As the years went by, I watched the "Star Wars" phenomenon with amusement. I enjoyed "The Empire Strikes Back" -- even was one of those idiots who shouted "Darth Vader is Luke Skywalker's father!" to crowds outside theaters -- though "Return of the Jedi," with those stupid Ewoks, seemed too cutesy by half.
Not that it mattered: "Raiders of the Lost Ark," with the combined talents of Steven Spielberg and Lucas (along with Williams and screenwriter Lawrence Kasdan), was better than any of them.
And that, I thought, was that. Lucas had made his point -- comic-book adventure was cool -- and good for him.
But then the weirdness started.

The hype strikes back

It was sometime in the early '80s when what had begun as an old-fashioned takeoff of movie serials became Serious Art. Luke Skywalker and Han Solo weren't just action heroes straight out of John W. Campbell, they were archetypes straight out of Joseph Campbell.
The Lucas who described "Star Wars" as a way to bring back the simple joy of movies -- "kids today don't have any fantasy life the way we had. They don't have Westerns; they don't have pirate movies; they don't have that stupid serial fantasy life that we used to believe in," he told Rolling Stone in 1977 -- was suddenly reciting chapter and verse of "The Hero With a Thousand Faces" to Bill Moyers.
There's justification for that. Certainly, Han and Luke can exist in two worlds, as many other characters through history have done. But it seemed like Lucas was trying too hard, creating unnecessary bona fides for his multibillion-dollar juggernaut.
The "Star Wars" universe started taking on this awful weight, and I started sinking under the hype surrounding it. I stayed home from Episodes I, II and III. The clips I've seen since -- of senate hearings, awkward love scenes and long-eared Gungans -- haven't changed my mind about catching up.
Since then, it's only gotten worse. "Star Wars" is more than a marketing phenomenon. If you believe census figures, there are hundreds of thousands of people who consider their religion "Jedi." Auctions of "Star Wars" action figures -- pieces of plastic manufactured for pennies back in the day -- go for tens of thousands of dollars. Fans wind themselves up into states of Dark Side fury over perceived tweaks in characters and storylines. "Force Awakens" director J.J. Abrams is probably getting ready to hide in a fallout shelter.

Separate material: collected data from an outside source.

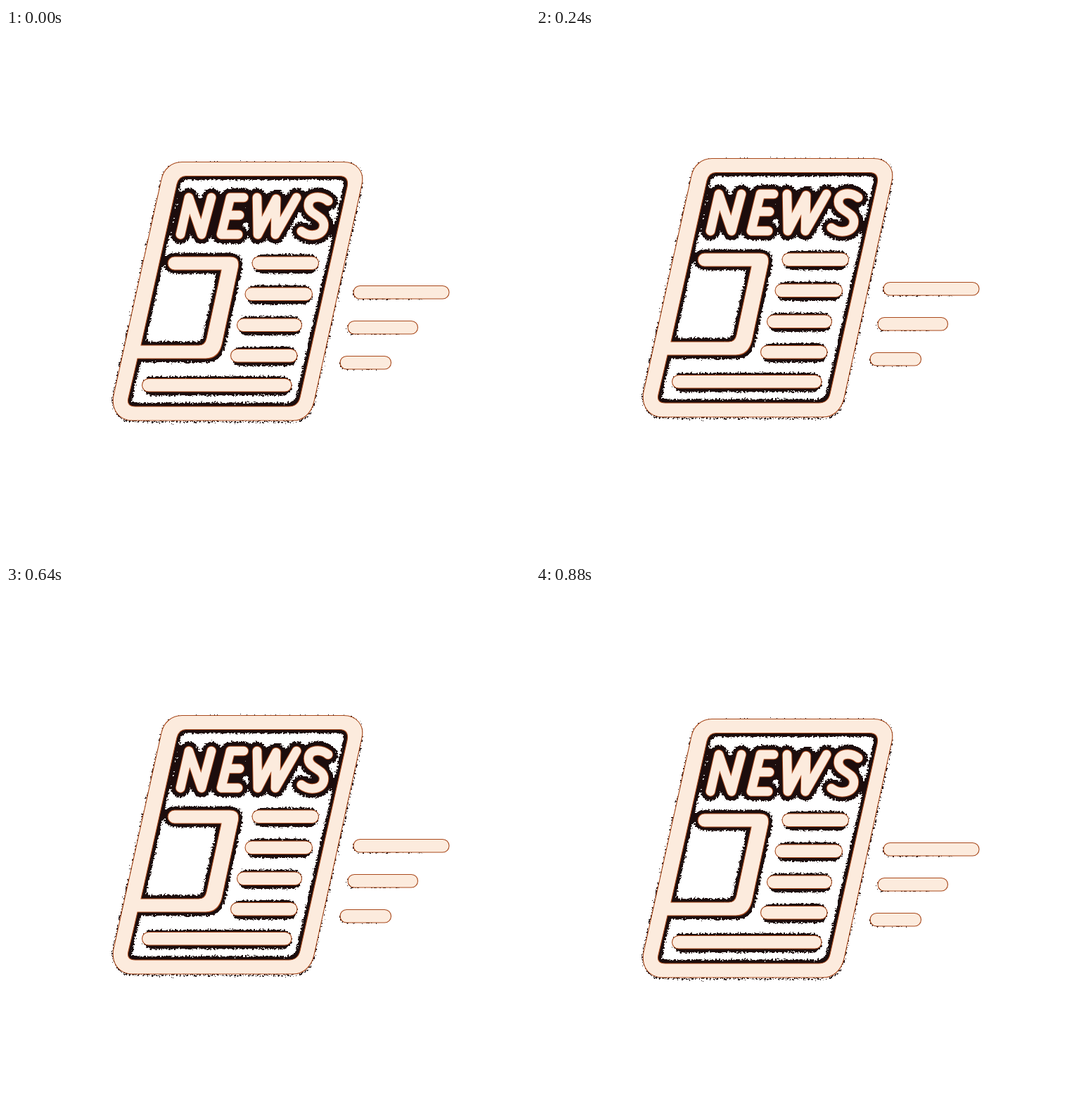
Recreate the animation shown at these times as an HTML page. Size 745 by 752 pixels, loop 0.96 s.

```html
<!DOCTYPE html>
<html lang="en">
<head>
<meta charset="utf-8">
<title>News</title>
<style>
  html, body { margin: 0; width: 100%; height: 100%; overflow: hidden; background: #fff; }
  svg { display: block; }
  .face { fill: #fcebdd; stroke: #a94a1d; stroke-width: 1.1; }
  .shadow { fill: none; stroke: #1b0f09; stroke-linejoin: round; stroke-linecap: round; }
  .letters { fill: none; stroke-linejoin: round; stroke-linecap: round; }
</style>
</head>
<body>
<svg id="icon" width="745" height="752" viewBox="0 0 745 752" role="img" aria-label="NEWS">
  <defs>
    <!-- Soft shadow plus noise, cut at a hard threshold -->
    <filter id="ragged" filterUnits="userSpaceOnUse" x="130" y="170" width="520" height="410">
      <feGaussianBlur in="SourceAlpha" stdDeviation="2" result="soft"/>
      <feTurbulence type="fractalNoise" baseFrequency=".4" numOctaves="2" seed="4" result="noise"/>
      <feComposite in="soft" in2="noise" operator="arithmetic" k2="1" k3="1.2" k4="-.6"/>
      <feComponentTransfer result="mask"><feFuncA type="linear" slope="30" intercept="-15"/></feComponentTransfer>
      <feFlood flood-color="#1b0f09"/>
      <feComposite in2="mask" operator="in"/>
    </filter>
    <path id="outer" d="M250 190.5H480C498 190.5 510 204 506 222L438 531C434 547 424 558 408 558H180C162 558 149 544 153 522L221 215C224 201 235 190.5 250 190.5Z"/>
    <path id="inner" d="M256 210.5H474Q488 210.5 485 226L418 525Q415 538 402 538H184Q171 538 174 526L187 470H284C297 470 304 462 307 450L330 342Q334 325 318 325H239.500a9.500 9.500 0 0 0 0 19H306L285 441Q283 451 274 451H192L243 222Q246 210.500 256 210.500Z"/>
    <path id="news" d="M248 293.500L260 241L278 293.500L292 241M338 241H319L306 293.500H330M313 266H332M357 241L358 293.500L384 243L383 293.500L413 241M458 246C448 238 430 238 430 252C430 266 452 266 452 280C452 296 432 298 420 289"/>
  </defs>
  <g class="shadow" filter="url(#ragged)">
    <use href="#outer" y="1.5" stroke-width="3"/>
    <use href="#inner" stroke-width="11"/>
    <use href="#news" stroke-width="27"/>
    <g id="barShadows" fill="#1b0f09" stroke="none"></g>
  </g>
  <path id="paper" class="face" fill-rule="evenodd"/>
  <g id="bars" class="face"></g>
  <g class="letters">
    <use href="#news" stroke="#a94a1d" stroke-width="14.5"/>
    <use href="#news" stroke="#fcebdd" stroke-width="12.5"/>
  </g>
</svg>
<script>
const byId = id => document.getElementById(id);
const BAR_HEIGHT = 18.5;

function addRect(parent, x, y, width, height, rx) {
  const rect = document.createElementNS('http://www.w3.org/2000/svg', 'rect');
  for (const [name, value] of Object.entries({ x, y, width, height, rx })) rect.setAttribute(name, value);
  parent.append(rect);
}

function addBar(left, right, top, printed) {
  const width = right - left;
  addRect(byId('bars'), left, top, width, BAR_HEIGHT, BAR_HEIGHT / 2);
  if (printed) addRect(byId('barShadows'), left + 1, top - 3.5, width - 1, BAR_HEIGHT + 9, 13);
  else addRect(byId('barShadows'), left - 1, top + 2, width * 0.8, BAR_HEIGHT - 1.5, 9);
}

byId('paper').setAttribute('d', byId('outer').getAttribute('d') + byId('inner').getAttribute('d'));

[[350, 444.5, 325], [340, 435.5, 369], [328.5, 420.5, 413], [319.5, 414, 456.5], [193.5, 406, 498.5]]
  .forEach(bar => addBar(...bar, true));
[[494, 630, 366.5], [486, 585.5, 416.5], [475, 547.5, 466.5]]
  .forEach(bar => addBar(...bar, false));

// Four steps up, a pause, four steps down.
function draw(now) {
  const t = now % 960;
  const step = t < 640 ? Math.min(4, Math.floor(t / 80)) : 3 - Math.floor((t - 640) / 80);
  byId('icon').style.transform = `translateY(${-Math.round(step * 1.75)}px)`;
}

const start = performance.now();
function tick() {
  draw(performance.now() - start);
  requestAnimationFrame(tick);
}
tick();
</script>
</body>
</html>
```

Even Lucas, who birthed the whole thing, has been taken aback.
In a 2012 Hollywood Reporter interview, he tried to tamp down the fever he'd seen from fans.
"Well, it's not a religious event. I hate to tell people that. It's a movie, just a movie," he said. He's made similar remarks with the coming of "The Force Awakens."
Of course, there's a whole 'nother movie about Lucas' battles with the fan base: "The People vs. George Lucas."
Listen: We all have our passions, and we all have our religions. My high school friends could tell you about this Beatles nut in their midst who seemed to know everything about the Fab Four and couldn't function the day after John Lennon was shot. These days it's nothing for fans to remix and retool their favorite movies, TV shows and songs into whole new things, channeling their love in personal, and often wonderful, ways.
And there's also nothing wrong with blending high art with low, assuming such labels have value.
However, in the era of Internet culture, too much is never enough. For me, the "Star Wars" noise is just too loud, like hearing Meco on 11. If I'm curious about the movie, I'm repelled by the rest.
I do wish the film well. I hope Abrams has invested it with both fun and spirit, and that the fans go away happy.
And one day, I may see "The Force Awakens." But for now, amid the marketing frenzy, the zealots, the "news items" and the incessant parade of "Star Wars" announcements, I'm going to retreat to a quieter world.
I understand there's land available on Tatooine.